JERUSALEM – Nobel Peace Prize winner and Holocaust survivor Elie Wiesel died on Saturday, the Yad Vashem Holocaust Museum in Jerusalem announced. He was 87.
Wiesel, a native of the Hungarian town of Sighet (now Romania) and who was held during the Nazi period at Auschwitz and other extermination camps, was one of the best known Jewish writers and an ardent defender of commemorating the Holocaust through education.
He died Saturday at his home in New York accompanied by his family, according to the Israeli news service Ynet.
Author of 47 books, four of them about the Holocaust that Jews suffered at the hands of the Nazis during World War II (1939-1945), Wiesel dedicated his life to defending human rights and the fight against oppression on all five continents, which won him a Nobel Peace Prize in 1980.
The writer was born to an Ultra-Orthodox Jewish family in Transylvania, and during World War II was held in several Nazi concentration camps, where he lost his parents and his younger sister.
He and his two elder brothers survived and, once freed from the Buchenwald camp, he went to Paris to study at the Sorbonne, after which he worked as a journalist.

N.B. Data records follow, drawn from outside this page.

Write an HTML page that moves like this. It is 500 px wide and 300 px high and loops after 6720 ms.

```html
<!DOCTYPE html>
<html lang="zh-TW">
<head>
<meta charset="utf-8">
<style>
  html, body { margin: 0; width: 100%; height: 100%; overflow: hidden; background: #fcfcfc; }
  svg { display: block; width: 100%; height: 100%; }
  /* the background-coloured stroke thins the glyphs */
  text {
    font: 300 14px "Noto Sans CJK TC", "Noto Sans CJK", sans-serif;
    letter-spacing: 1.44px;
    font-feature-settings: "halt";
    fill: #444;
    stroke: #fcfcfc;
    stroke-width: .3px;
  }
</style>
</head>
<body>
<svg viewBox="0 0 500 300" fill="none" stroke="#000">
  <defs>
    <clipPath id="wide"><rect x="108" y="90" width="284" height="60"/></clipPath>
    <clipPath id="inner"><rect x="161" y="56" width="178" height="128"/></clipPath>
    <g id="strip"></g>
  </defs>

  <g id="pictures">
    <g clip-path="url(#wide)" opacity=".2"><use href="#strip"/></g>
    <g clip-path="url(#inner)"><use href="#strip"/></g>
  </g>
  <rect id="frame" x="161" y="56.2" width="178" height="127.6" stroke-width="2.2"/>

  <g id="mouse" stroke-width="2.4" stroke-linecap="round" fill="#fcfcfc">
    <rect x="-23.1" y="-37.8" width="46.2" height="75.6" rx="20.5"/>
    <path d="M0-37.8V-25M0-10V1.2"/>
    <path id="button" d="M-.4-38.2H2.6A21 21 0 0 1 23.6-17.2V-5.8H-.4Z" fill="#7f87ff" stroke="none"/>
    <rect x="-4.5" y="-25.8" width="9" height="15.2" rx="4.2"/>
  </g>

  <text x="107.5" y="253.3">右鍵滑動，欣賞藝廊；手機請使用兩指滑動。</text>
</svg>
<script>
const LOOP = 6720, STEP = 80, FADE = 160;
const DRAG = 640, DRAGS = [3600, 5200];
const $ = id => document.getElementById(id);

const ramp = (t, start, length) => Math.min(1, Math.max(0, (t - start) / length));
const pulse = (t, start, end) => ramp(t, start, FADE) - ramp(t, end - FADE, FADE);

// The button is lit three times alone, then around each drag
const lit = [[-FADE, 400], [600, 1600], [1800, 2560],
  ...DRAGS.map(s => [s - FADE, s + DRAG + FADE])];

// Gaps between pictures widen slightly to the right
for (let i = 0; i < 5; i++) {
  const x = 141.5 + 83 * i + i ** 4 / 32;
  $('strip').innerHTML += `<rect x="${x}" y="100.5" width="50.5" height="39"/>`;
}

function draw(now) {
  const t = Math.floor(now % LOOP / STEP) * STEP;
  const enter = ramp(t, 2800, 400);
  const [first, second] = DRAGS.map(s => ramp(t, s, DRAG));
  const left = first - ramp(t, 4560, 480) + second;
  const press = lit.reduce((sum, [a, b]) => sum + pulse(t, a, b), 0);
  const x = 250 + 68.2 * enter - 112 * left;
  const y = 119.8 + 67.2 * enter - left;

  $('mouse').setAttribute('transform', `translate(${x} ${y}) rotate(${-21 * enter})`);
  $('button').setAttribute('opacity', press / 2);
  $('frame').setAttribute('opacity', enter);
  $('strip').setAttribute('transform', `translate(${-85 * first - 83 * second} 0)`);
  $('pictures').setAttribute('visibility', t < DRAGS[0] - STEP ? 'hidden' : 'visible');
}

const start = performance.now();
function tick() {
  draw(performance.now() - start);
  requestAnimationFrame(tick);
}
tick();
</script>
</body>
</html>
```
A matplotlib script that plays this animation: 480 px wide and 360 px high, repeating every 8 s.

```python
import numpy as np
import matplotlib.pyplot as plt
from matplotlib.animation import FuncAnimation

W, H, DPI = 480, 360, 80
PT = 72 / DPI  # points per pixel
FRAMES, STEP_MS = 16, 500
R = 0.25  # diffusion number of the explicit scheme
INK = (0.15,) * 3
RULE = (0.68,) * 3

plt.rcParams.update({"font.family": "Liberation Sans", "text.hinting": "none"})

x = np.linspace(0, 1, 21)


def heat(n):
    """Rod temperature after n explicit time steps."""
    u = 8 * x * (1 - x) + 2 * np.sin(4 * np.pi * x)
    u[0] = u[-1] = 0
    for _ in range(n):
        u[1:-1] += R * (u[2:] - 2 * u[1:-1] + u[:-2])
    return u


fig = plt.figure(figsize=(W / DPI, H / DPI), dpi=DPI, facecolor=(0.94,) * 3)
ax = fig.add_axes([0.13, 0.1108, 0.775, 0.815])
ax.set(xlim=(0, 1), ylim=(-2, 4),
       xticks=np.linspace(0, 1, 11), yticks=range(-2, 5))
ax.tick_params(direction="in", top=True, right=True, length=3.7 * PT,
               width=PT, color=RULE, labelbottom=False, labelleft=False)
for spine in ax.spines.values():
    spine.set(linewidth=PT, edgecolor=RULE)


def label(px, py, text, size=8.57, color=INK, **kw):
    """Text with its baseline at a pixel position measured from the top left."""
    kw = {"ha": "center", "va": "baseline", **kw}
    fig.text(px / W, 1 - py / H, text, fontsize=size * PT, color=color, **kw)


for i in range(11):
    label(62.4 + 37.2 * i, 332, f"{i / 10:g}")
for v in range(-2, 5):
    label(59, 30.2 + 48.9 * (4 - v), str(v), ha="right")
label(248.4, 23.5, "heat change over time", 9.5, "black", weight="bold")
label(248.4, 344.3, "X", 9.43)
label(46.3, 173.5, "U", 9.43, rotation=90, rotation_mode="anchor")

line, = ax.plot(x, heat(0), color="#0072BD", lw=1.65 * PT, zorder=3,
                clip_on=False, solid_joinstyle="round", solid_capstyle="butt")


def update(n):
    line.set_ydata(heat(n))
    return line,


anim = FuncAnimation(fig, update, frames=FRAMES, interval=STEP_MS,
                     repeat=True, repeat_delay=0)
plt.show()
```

His work in defense of the Jewish people and the state of Israel made him generally honored in that country, which in 2014 considered asking him to take office as head of the Israeli government, which he apparently refused.